I got up at the crack of dawn and went out in search of them, determined to (1) find the place, (2) eat a hot waffle, and (3) get enough additional waffles to share with all the friends I was meeting up with later in the day for brunch and lunch. (In other words, I ate roughly 47 waffles that day.)
|The line formed early|
|Yum, yum, yum|
The rest of the day on Saturday was spent
eating waffles catching up with friends from college, mission and work. Sadly, I came away with photos of the food I ate but not of my actual friends with whom I ate it — my priorities may need some rearranging.
|Brunch with Anna at the Oasis Cafe!
Omelete with canadian bacon, mushrooms, onion, herbs, cheddar cheese,
breakfast potatoes, and salsa fresca
|Lunch with Peggy and Mary
Brunch notwithstanding, I couldn’t resist the omelette special:
Crab, avocado, tomatoes, mushrooms, gruyere cheese, with hash browns
Later that night I met up with my family and extended family at my great-uncle’s house for the annual Davis Family party. It was kind of like a repeat of the 90th birthday party — it was all the same crew as before, only sans the kids — it’s a grown-ups only party, which I really like. This is always my favorite party of the year. The Davises are all interesting and interested people — the sort of people I want to be when I grow up.
The next morning I flew back to DC at the crack of dawn (I have got to stop taking flights that require me to get up at 4:40am), this time without any of the delays that plagued my flight from Denver. Waiting for me in my apartment were all the Christmas packages that I hadn’t been able to open because of my crazy pre-holiday work travel. I opened everything and had myself a merry little post-Christmas day!
|The lady at the front desk was so annoyed with my
accumulating packages that she called me to have me authorize
her to put them inside my apartment.

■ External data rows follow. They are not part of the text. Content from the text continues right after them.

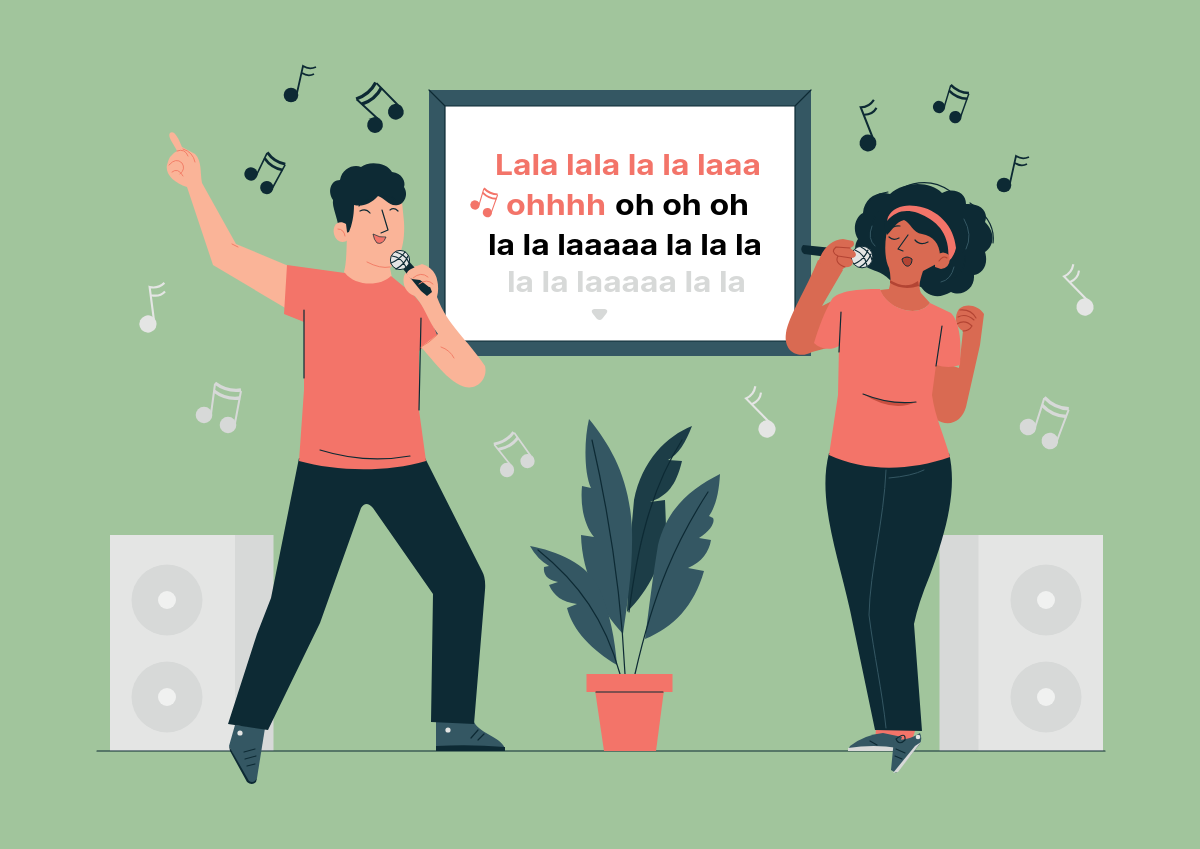
<!DOCTYPE html>
<html lang="en">
<head>
<meta charset="utf-8">
<title>Karaoke night</title>
<style>
:root{--wall:#a1c59c;--ink:#0d2a34;--slate:#345763;--deep:#1c3d47;--coral:#f37469;--coral-dark:#c94f40;--peach:#fab498;--peach-line:#f37f68;--brown:#d96a52;--brown-dark:#b34433;--light:#e4e5e4;--grey:#d7d9d8;--white:#fff}
html,body{margin:0;width:1200px;height:849px;overflow:hidden;background:var(--wall)}
svg{display:block}
.ink{fill:var(--ink)}.slate{fill:var(--slate)}.deep{fill:var(--deep)}.coral{fill:var(--coral)}
.peach{fill:var(--peach)}.brown{fill:var(--brown)}.light{fill:var(--light)}.grey{fill:var(--grey)}.white{fill:var(--white)}
.line{fill:none;stroke:var(--ink);stroke-width:1.2;stroke-linecap:round;stroke-linejoin:round}
.peach-line{fill:none;stroke:var(--peach-line);stroke-width:1;stroke-linecap:round}
.brown-line{fill:none;stroke:var(--brown-dark);stroke-width:1.1;stroke-linecap:round}
.soft{fill:none;stroke:var(--slate);stroke-width:1;stroke-linecap:round}
.notes-dark{color:var(--ink)}.notes-light{color:var(--light)}.notes-grey{color:var(--grey)}.note-coral{color:var(--coral)}
.lyrics{font:700 29px Inter,"Open Sans",sans-serif}
</style>
</head>
<body>
<svg width="1200" height="849" viewBox="0 0 1200 849" role="img" aria-label="Two friends singing karaoke">
<defs>
  <g id="note-single">
    <circle r="7.3" fill="currentColor"/>
    <path d="M6 -2 L12 -29 Q18 -25 25 -28 M11 -22 Q17 -18 23 -21" fill="none" stroke="currentColor" stroke-width="1.8"/>
  </g>
  <g id="note-pair">
    <circle r="8.3" fill="currentColor"/><circle cx="24" cy="10" r="8.3" fill="currentColor"/>
    <path d="M7 -1 L11 -31 M31 8 L37 -24" fill="none" stroke="currentColor" stroke-width="2"/>
    <path d="M11 -32 Q23 -23 37 -25 M10 -24 Q22 -15 36 -17" fill="none" stroke="currentColor" stroke-width="3.4"/>
  </g>
  <g id="cone">
    <circle r="35.5" class="grey"/><circle r="9" fill="#f0f1f0"/>
  </g>
</defs>

<rect width="1200" height="849" fill="var(--wall)"/>

<g id="speakers">
  <rect x="110" y="535" width="125" height="216" class="light"/>
  <rect x="235" y="535" width="38.5" height="216" class="grey"/>
  <use href="#cone" x="167" y="600"/><use href="#cone" x="167" y="697"/>
  <rect x="978" y="535" width="125" height="216" class="light"/>
  <rect x="939.5" y="535" width="39" height="216" class="grey"/>
  <use href="#cone" x="1046" y="600"/><use href="#cone" x="1046" y="697"/>
</g>
<path id="floor" d="M97 751 H1105" class="line"/>

<g id="screen">
  <rect x="429" y="90" width="382" height="266" class="slate"/>
  <rect x="445" y="106" width="350" height="235" class="white"/>
  <path d="M429 90 L445 106 H795 L811 90 M795 106 V341 H445 V106" class="line" stroke-width=".7"/>
  <g class="lyrics">
    <text x="495" y="175" textLength="266" lengthAdjust="spacingAndGlyphs" class="coral">Lala lala la la laaa</text>
    <text x="506" y="215" textLength="100" lengthAdjust="spacingAndGlyphs" class="coral">ohhhh</text>
    <text x="615" y="215" textLength="134" lengthAdjust="spacingAndGlyphs">oh oh oh</text>
    <text x="488" y="255" textLength="274" lengthAdjust="spacingAndGlyphs">la la laaaaa la la la</text>
    <text x="507" y="292" textLength="239" lengthAdjust="spacingAndGlyphs" class="grey">la la laaaaa la la</text>
  </g>
  <path d="M594 309 H605 Q609 310 606 314 L602 319 Q600 321 597 319 L593 314 Q590 310 594 309Z" class="grey"/>
  <use href="#note-pair" class="note-coral" transform="translate(475 205) rotate(9) scale(.56)"/>
</g>

<g id="notes">
  <g class="notes-dark">
    <use href="#note-single" transform="translate(291 95)"/>
    <use href="#note-single" transform="translate(1004 185)"/>
    <use href="#note-single" transform="translate(868 143) rotate(-34) scale(1.16)"/>
    <use href="#note-pair" transform="translate(375 125) rotate(-55) scale(.95)"/>
    <use href="#note-pair" transform="translate(251 174) rotate(18) scale(.8)"/>
    <use href="#note-pair" transform="translate(939 107) rotate(9) scale(.74)"/>
  </g>
  <g class="notes-light">
    <use href="#note-single" transform="translate(148 324) rotate(-20) scale(1.18)"/>
    <use href="#note-single" transform="translate(1085 307) rotate(-57) scale(1.18)"/>
    <use href="#note-single" transform="translate(767 429) rotate(-57) scale(1.18)"/>
  </g>
  <g class="notes-grey">
    <use href="#note-pair" transform="translate(204 415)"/>
    <use href="#note-pair" transform="translate(1028 427) rotate(10)"/>
    <use href="#note-pair" transform="translate(507 470) rotate(-46) scale(.86)"/>
  </g>
</g>

<g id="plant">
  <path d="M692 426 C667 436 642 460 634 500 L630 545 L627 612 C649 590 664 562 666 526 L665 500 L650 502 C667 496 676 486 682 461 L668 460 C678 455 686 442 692 426Z" class="deep"/>
  <path d="M589 419 C612 447 630 480 632 530 C633 570 627 605 623 634 C601 610 582 575 581 535 L594 537 C585 526 580 508 582 486 L591 488 C584 473 584 440 589 419Z" class="slate"/>
  <path d="M720 474 C692 488 667 508 658 545 C653 575 649 608 645 639 C674 627 694 606 704 571 L688 568 C702 562 709 552 711 540 L699 538 C712 530 715 521 713 518 L709 516 C716 506 719 492 720 474Z" class="slate"/>
  <path d="M530 546 C556 551 588 563 600 590 C610 613 615 640 617 665 C592 650 573 631 567 608 L577 604 C562 602 554 596 549 585 L558 582 C547 580 543 574 544 567 L549 566 Q537 559 530 546Z" class="slate"/>
  <path d="M592 440 C608 510 621 590 625 674 M708 492 C677 540 654 590 635 674 M538 550 C579 583 605 620 620 674 M682 440 C650 490 637 550 629 612" class="line" stroke-width=".8"/>
  <path d="M595 690 H664 L656 751 H604Z" class="coral"/>
  <rect x="586.5" y="674" width="86" height="18" class="coral"/>
  <path d="M596 692 H663" class="line"/>
</g>

<g id="man">
  <g id="man-shoes">
    <path d="M235 725 L265 728 L257 778 Q255 786 248 782 L229 746Z" class="slate"/>
    <path d="M229 746 L249 781 Q254 784 257 778 L256 782 Q252 786 247 782 L230 751Z" class="ink"/>
    <path d="M436 722 H474 C480 734 504 738 505 750 H436Z" class="slate"/>
    <path d="M436 746 Q470 744 505 747 V751 H436Z" class="ink"/>
    <path d="M244 752 L255 749 M245 759 L256 756 M247 766 L255 764 M471 738 L478 730 M478 740 L484 734" class="line"/>
    <circle cx="240" cy="733" r="2.6" class="light"/><circle cx="448" cy="730" r="2.6" class="light"/>
  </g>
  <path id="man-trousers" d="M299 458 H425 L482 571 Q486 578 485 590 L474 724 L431 722 L433 594 L373 508 Q366 500 361 508 L320 623 L268 730 L228 724 L257 634 L271 598Z" class="ink"/>
  <g id="man-raised-arm">
    <path d="M170 133 C174 130 178 137 182 147 L195 154 C202 161 200 172 202 183 L236 244 L291 267 L287 309 L213 265 L187 187 C174 183 165 174 167 165 Q169 155 177 151 C174 144 167 137 170 133Z" class="peach"/>
    <path d="M177 151 Q185 148 188 156 M169 165 Q176 157 182 163 Q186 169 180 174 M172 172 Q178 167 183 176 M183 149 Q193 152 195 162 M232 244 L238 247" class="peach-line"/>
  </g>
  <g id="man-head">
    <path d="M347 205 C347 240 347 262 344 272 C352 287 380 290 392 278 L390 268 C402 258 405 240 404 222 L401 192 C385 180 355 190 347 205Z" class="peach"/>
    <path d="M339 229 C337 216 332 207 333 200 C327 191 331 180 340 180 C342 168 354 164 361 167 C369 160 388 163 392 172 C402 173 406 182 404 187 C409 195 404 204 398 205 C389 207 385 198 378 196 C371 204 362 207 354 205 C354 216 352 225 349 232 L343 234Z" class="ink"/>
    <path d="M346 224 C338 219 332 226 334 234 C336 242 343 244 348 240Z" class="peach"/>
    <path d="M338 229 Q344 229 345 236 M367 262 Q380 269 390 267" class="peach-line"/>
    <path d="M382 210 L388 230 L381 233 M360 211 Q366 208 370 213 M390 210 Q394 207 398 211" class="line"/>
    <path d="M359 206 Q363 199 371 200 M383 197 Q390 194 395 200" class="line" stroke-width="2.6"/>
    <path d="M373 234 Q380 238 386 237 Q383 245 377 243 Q374 240 373 234Z" fill="var(--coral)" stroke="var(--ink)" stroke-width=".7"/>
  </g>
  <path id="man-shirt" d="M287 265 L345 273 C355 286 380 287 391 276 L408 290 C420 300 430 315 437 335 L419 351 V410 L426 461 C385 473 335 471 299 461 L304 390 V322 L284 314Z" class="coral"/>
  <path d="M304 310 V378 M421 318 L419 410 M320 450 Q365 464 410 456" class="line"/>
  <g id="man-microphone-arm">
    <path d="M421 347 C437 365 450 383 465 387 C478 390 488 378 485 366 C468 340 447 325 437 297 C440 286 437 274 428 268 C419 262 408 268 404 276 C402 285 406 293 415 296 C425 307 427 319 438 334Z" class="peach"/>
    <path d="M399 264 L407 259 L429 284 L432 292 L427 296 L421 291Z" class="ink"/>
    <circle cx="400" cy="260" r="9.6" class="light" stroke="var(--ink)"/>
    <path d="M392 256 Q401 257 406 267 M396 252 Q406 255 409 263 M391 263 Q399 260 405 252 M396 269 Q405 264 408 256" class="line"/>
    <path d="M412 279 C406 276 405 272 411 269 L422 264 C435 268 439 279 437 288 L429 287 L420 280Z" class="peach"/>
    <path d="M413 278 Q421 271 428 277 M419 284 Q427 278 433 284 M421 347 Q429 343 437 335 M441 347 Q450 350 454 358" class="peach-line"/>
  </g>
</g>

<g id="woman">
  <g id="woman-shoes">
    <path d="M876 728 H916 L911 743 H875Z" class="coral"/>
    <path d="M883 733 Q864 735 850 746 L848 750 H897 L902 737Z" class="slate"/>
    <path d="M848 748 Q874 744 898 748 L897 751 H848Z" class="grey"/>
    <path d="M894 739 Q906 742 920 733 Q923 740 919 745 L896 773 L891 770Z" class="slate"/>
    <path d="M921 742 L898 772 L893 773 L915 746Z" class="grey"/>
    <circle cx="918" cy="737" r="2.3" class="light"/>
    <path d="M896 749 L905 753 M895 756 L902 759 M896 739 Q906 731 905 740 Q899 746 896 739 M870 741 L877 745" class="line"/>
  </g>
  <path id="woman-trousers" d="M829 453 H949 C958 490 945 535 930 575 Q918 604 914 624 L922 731 L875 730 L850 610 C838 555 817 500 829 453Z" class="ink"/>
  <path d="M886 470 C884 520 870 570 869 615 C874 655 882 690 886 728 M889 478 Q912 476 924 470" class="soft"/>
  <g id="woman-hair">
    <path d="M890 194 C905 181 930 181 942 193 C953 187 966 192 966 204 C980 203 989 211 985 222 C996 233 994 246 985 252 C989 265 982 274 974 275 C975 289 962 297 951 292 C939 299 928 297 921 287 L890 280 C880 270 874 272 865 266 C856 259 852 248 858 239 C852 230 855 217 863 213 C864 198 878 190 890 194Z" class="ink"/>
    <path d="M902 188 Q928 176 950 191 M970 203 Q996 220 993 243 M866 211 Q868 195 888 192 M965 225 Q973 239 962 252 M965 256 Q966 274 948 280 M879 212 Q867 225 874 240" class="line" stroke-width=".8"/>
    <path d="M964 219 Q973 235 966 249 M954 267 Q951 280 941 282 M872 226 Q867 239 875 246" class="soft"/>
  </g>
  <g id="woman-head">
    <path d="M889 222 C884 240 884 258 889 268 Q892 279 889 289 L880 290 C887 309 918 319 930 303 L921 293 C918 287 920 280 923 271 L940 262 L944 225 C929 206 900 205 889 222Z" class="brown"/>
    <path d="M890 280 Q906 290 918 281 L919 286 Q903 291 890 283Z" fill="var(--brown-dark)"/>
    <path d="M887 235 C881 222 885 211 896 210 C914 204 934 211 946 228 C952 240 949 256 940 260 C941 245 934 236 922 234 C913 233 910 222 904 220 C896 222 893 229 887 235Z" class="ink"/>
    <path d="M888 217 C893 207 905 204 916 206 C938 209 954 226 956 248 Q954 257 948 262 C951 236 939 221 918 213 C905 209 896 211 887 221Z" class="coral"/>
    <path d="M935 257 Q942 249 949 255 Q952 267 941 269 L935 267Z" class="brown"/>
    <path d="M939 261 Q943 255 947 258" class="brown-line"/>
    <path d="M908 235 L898 249 L903 251 M915 240 Q920 246 928 242 M889 237 Q893 241 899 238" class="line"/>
    <path d="M922 231 Q928 230 932 236 M889 230 Q894 225 900 226" class="line" stroke-width="2.5"/>
    <path d="M902 259 Q907 255 912 259 C912 268 904 269 902 259Z" fill="var(--brown-dark)" stroke="var(--ink)"/>
  </g>
  <g id="woman-microphone-arm">
    <path d="M818 260 C806 290 789 315 786 333 C783 353 800 359 812 352 L842 344 L834 300 L822 306 L843 270Z" class="brown"/>
    <path d="M803 245 L852 250 V260 L804 254 Q799 250 803 245Z" class="ink"/>
    <circle cx="862" cy="257" r="10.8" class="light" stroke="var(--ink)"/>
    <path d="M855 250 Q865 254 867 266 M861 247 Q870 252 872 260 M854 264 Q864 260 868 250 M860 267 Q868 262 871 254" class="line"/>
    <path d="M818 263 C822 249 831 240 843 239 L853 241 Q856 246 850 248 L855 252 Q858 257 851 258 L853 262 Q852 268 845 267 L840 272Z" class="brown"/>
    <path d="M836 247 L850 248 M838 256 L851 258 M836 247 Q830 252 838 256 Q834 263 845 267" class="brown-line"/>
  </g>
  <g id="woman-fist-arm">
    <path d="M935 360 C929 396 929 412 936 419 C948 428 962 422 966 407 L980 345 L984 314 C978 305 966 303 959 309 C954 316 955 327 963 331 L959 368Z" class="brown"/>
    <path d="M958 317 Q966 313 974 320 M957 324 Q965 319 972 326 M960 310 Q971 309 976 318 M963 331 Q969 331 972 326" class="brown-line"/>
  </g>
  <path id="woman-shirt" d="M880 289 C857 289 839 291 832 299 C824 313 819 327 814 343 C820 349 830 351 839 346 L838 395 L829 455 C865 472 910 471 950 457 C944 435 935 417 932 395 L936 365 Q949 369 960 365 C962 340 959 321 951 313 L930 303 C918 319 887 309 880 289Z" class="coral"/>
  <path d="M841 312 L839 352 M942 326 L936 366" class="line"/>
  <path d="M863 394 Q890 405 916 402 Q893 413 863 394Z" fill="var(--coral-dark)"/>
  <path d="M863 394 Q890 405 916 402" class="line"/>
</g>
</svg>
</body>
</html>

After that, it was back to work. Because the month of December had been dominated by one massive work project in New York, followed by a week’s vacation in which I did (almost) no work, I needed to make some serious progress on a handful of other projects that had been neglected. So I worked through New Year’s Eve and fell asleep on the couch at 8:30pm, which was the lamest thing ever. I salvaged some of New Year’s Day by going to an extended spin class and a fondue party at a friend’s house, but then came home and spent the rest of the day (and week) working as quickly as I could and struggling to keep the partners and clients at bay and the new projects from multiplying.
In the margins, I also have been trying to figure out my big travel — and other — plans for this new year. Based on proposals from different friends, I finally decided that I would go to Vietnam and Russia and then buy a condo. But then all the timing of the proposed trips fell apart and now nothing works and probably won’t work and so between that and work I felt very stressed and slept poorly and lost my joie de vivre.
None of which was helped by the fact that I had to go to New York, yet again, this weekend. Not for work, this time, but because I have opera tickets at the Met for Saturday. Normally this would be great news — I had been looking forward to it ever since I bought the tickets last summer — but after all the travel of the past month (the disruption and the expense) and the current demands of work, it was the last thing I wanted to do.
Nevertheless, one doesn’t miss the Met (especially when you have fancy seats and Deborah Voigt is singing), so this morning I boarded the train and here I am — caught up!